US interest rates are going up. Futures markets expect the fed funds rate, which is now 2.2 per cent, to rise to almost 3 per cent by the end of next year. They believe this largely because the Fed has told them to do so. It has said that if growth and inflation turn out as expected it will raise the funds rate to just over 3 per cent by next December. Whether we should worry about this – and what we should do about it – depends heavily upon how bond markets react.
I say so for a simple reason. The yield curve (the difference between long-term and short-term interest rates) predicts recessions. When it inverts – with long yields below short ones – a recession follows. And if it doesn’t invert, growth continues.

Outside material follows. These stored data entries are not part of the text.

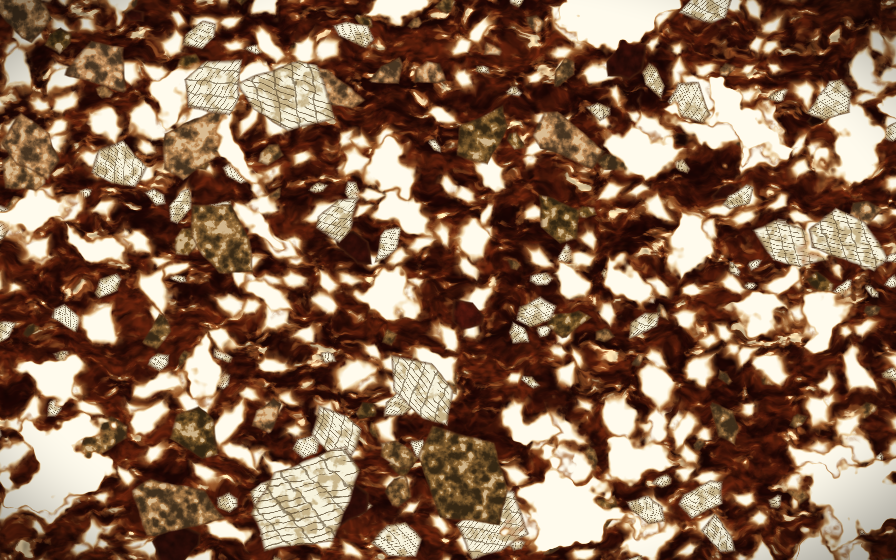
A Shadertoy shader for this texture:

```glsl
// Thin section of rock: pale pores, cracked crystals and brown clasts in a dark red streaky matrix.

float hash(vec2 p) {
    vec3 h = fract(p.xyx * 0.1031);
    h += dot(h, h.yzx + 33.33);
    return fract((h.x + h.y) * h.z);
}

float noise(vec2 p) {
    vec2 i = floor(p), f = fract(p);
    f = f * f * (3.0 - 2.0 * f);
    return mix(mix(hash(i), hash(i + vec2(1, 0)), f.x),
               mix(hash(i + vec2(0, 1)), hash(i + vec2(1, 1)), f.x), f.y);
}

float fbm(vec2 p) {
    float sum = 0.0, amp = 0.53;
    for (int i = 0; i < 4; i++) {
        sum += amp * noise(p);
        p = mat2(1.6, 0.9, -0.9, 1.6) * p + 17.3;
        amp *= 0.5;
    }
    return sum;
}

mat2 rotate(float a) {
    return mat2(cos(a), sin(a), -sin(a), cos(a));
}

// Irregular convex grain: six half planes at random angles and distances
float grainDistance(vec2 q, vec2 id, float radius) {
    float d = -1.0;
    for (int i = 0; i < 6; i++) {
        float k = float(i);
        float a = (k + 0.7 * hash(id + k * 7.0 + 3.0)) * 1.0472;
        float r = radius * (0.6 + 0.5 * hash(id + k * 5.0 + 61.0));
        d = max(d, dot(q, vec2(cos(a), sin(a))) - r);
    }
    return d;
}

// Dark iron-stained ground with flat wisps and bright specks
vec3 matrixColor(vec2 p) {
    float streak = fbm(p * vec2(13, 34));
    float fine = fbm(p * vec2(55, 90) + 9.0);
    vec3 col = mix(vec3(0.11, 0.02, 0.012), vec3(0.37, 0.125, 0.045),
                   smoothstep(0.28, 0.72, 0.5 * (streak + fine)));
    float wisp = 0.55 * fbm(p * vec2(24, 46) + 70.0) + 0.45 * fine;
    col = mix(col, vec3(0.56, 0.31, 0.14), 0.85 * smoothstep(0.53, 0.66, wisp));
    col = mix(col, vec3(0.92, 0.82, 0.64), smoothstep(0.64, 0.71, wisp));
    return col * (0.75 + 0.5 * noise(p * vec2(120, 170)));
}

// Parallel cleavage lines with gaps, plus a few cross cracks
float cracks(vec2 q, float size, float grit) {
    vec2 u = q / size * 5.0 + 0.5 * grit;
    float cleavage = smoothstep(0.13, 0.03, abs(fract(u.y * 1.3) - 0.5));
    cleavage *= smoothstep(0.35, 0.55, noise(u * vec2(0.9, 2.0) + 5.0));
    float across = smoothstep(0.07, 0.02, abs(fract(u.x * 0.55 + u.y * 0.2) - 0.5));
    return max(cleavage, across * 0.8);
}

vec3 paintGrain(vec3 col, vec2 q, vec2 id, float cell, float poreShare, vec2 warp, float grit) {
    float kind = hash(id + 11.0);
    float size = cell * mix(0.25, 0.42, hash(id + 23.0));
    bool pore = kind < poreShare;
    q += warp * (pore ? cell * 0.7 : 0.012);
    q = rotate((hash(id + 37.0) - 0.5) * 2.2) * q * vec2(0.8, 1.25);
    float d = grainDistance(q, id, size);

    if (pore) {
        // Light bleeds through the thin stained rim
        float rim = smoothstep(0.013, -0.002, d) * smoothstep(0.2, 0.6, grit);
        col = mix(col, vec3(0.64, 0.39, 0.19), rim);
        col = mix(col, vec3(0.93, 0.81, 0.61), smoothstep(0.004, -0.003, d));
        return mix(col, vec3(1.0, 0.985, 0.93), smoothstep(0.0, -0.006, d));
    }

    float inside = smoothstep(0.002, -0.002, d);
    float edge = smoothstep(-0.006, 0.0, d);
    float rest = (kind - poreShare) / (1.0 - poreShare);
    vec3 body;
    if (rest < 0.46) {
        // Clear crystal
        body = mix(vec3(0.78, 0.70, 0.53), vec3(0.97, 0.95, 0.86), smoothstep(0.3, 0.55, grit));
        body = mix(body, vec3(0.34, 0.27, 0.17), 0.75 * cracks(q, size, grit));
    } else if (rest < 0.9) {
        // Altered clast, olive to tan
        vec3 tint = mix(vec3(0.42, 0.30, 0.13), vec3(0.66, 0.48, 0.31), hash(id + 47.0));
        body = mix(tint * 0.45, tint * 1.35, smoothstep(0.28, 0.72, grit));
        body = mix(body, vec3(0.86, 0.77, 0.62), 0.8 * smoothstep(0.6, 0.72, grit));
    } else {
        // Opaque or deep red clast
        body = mix(vec3(0.09, 0.025, 0.015), vec3(0.33, 0.09, 0.05), hash(id + 53.0) * grit * 1.6);
    }
    body = mix(body, vec3(0.30, 0.16, 0.07), 0.6 * edge);
    return mix(col, body, inside);
}

void mainImage(out vec4 fragColor, in vec2 fragCoord) {
    vec2 p = fragCoord / iResolution.y;
    vec2 warp = vec2(fbm(p * 20.0), fbm(p * 20.0 + 40.0)) - 0.5;
    float grit = fbm(p * 75.0 + 31.0);
    vec3 col = matrixColor(p + 0.04 * warp);

    // Scattered grains, smallest layer first
    for (int layer = 3; layer >= 0; layer--) {
        float level = float(layer);
        float cell = 0.23 * pow(0.57, level);
        vec2 home = floor(p / cell);
        for (int k = 0; k < 9; k++) {
            vec2 id = home + vec2(k % 3 - 1, k / 3 - 1);
            vec2 seed = id + 100.0 * level + 200.0;
            if (hash(seed) > 0.56 - 0.05 * level) continue;
            vec2 jitter = vec2(hash(seed + 71.0), hash(seed + 83.0));
            vec2 center = (id + 0.2 + 0.6 * jitter) * cell;
            col = paintGrain(col, p - center, seed, cell, 0.32 + 0.13 * level, warp, grit);
        }
    }

    // Lamp falloff towards the corners
    vec2 c = fragCoord / iResolution.xy - 0.5;
    col *= 1.0 - 0.35 * smoothstep(0.25, 0.5, dot(c, c));
    fragColor = vec4(clamp(col, 0.0, 1.0), 1.0);
}
```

My chart shows the point. It shows the gap between 10-year yields and the fed funds rate, lagged three years, plotted against the three-yearly change in US industrial production. The link might not look especially strong. But this is because the relationship takes a particular form. When 10-year yields fall below the funds rate, a recession follows: this happened in 1989, 1999-00 and in 2006-07.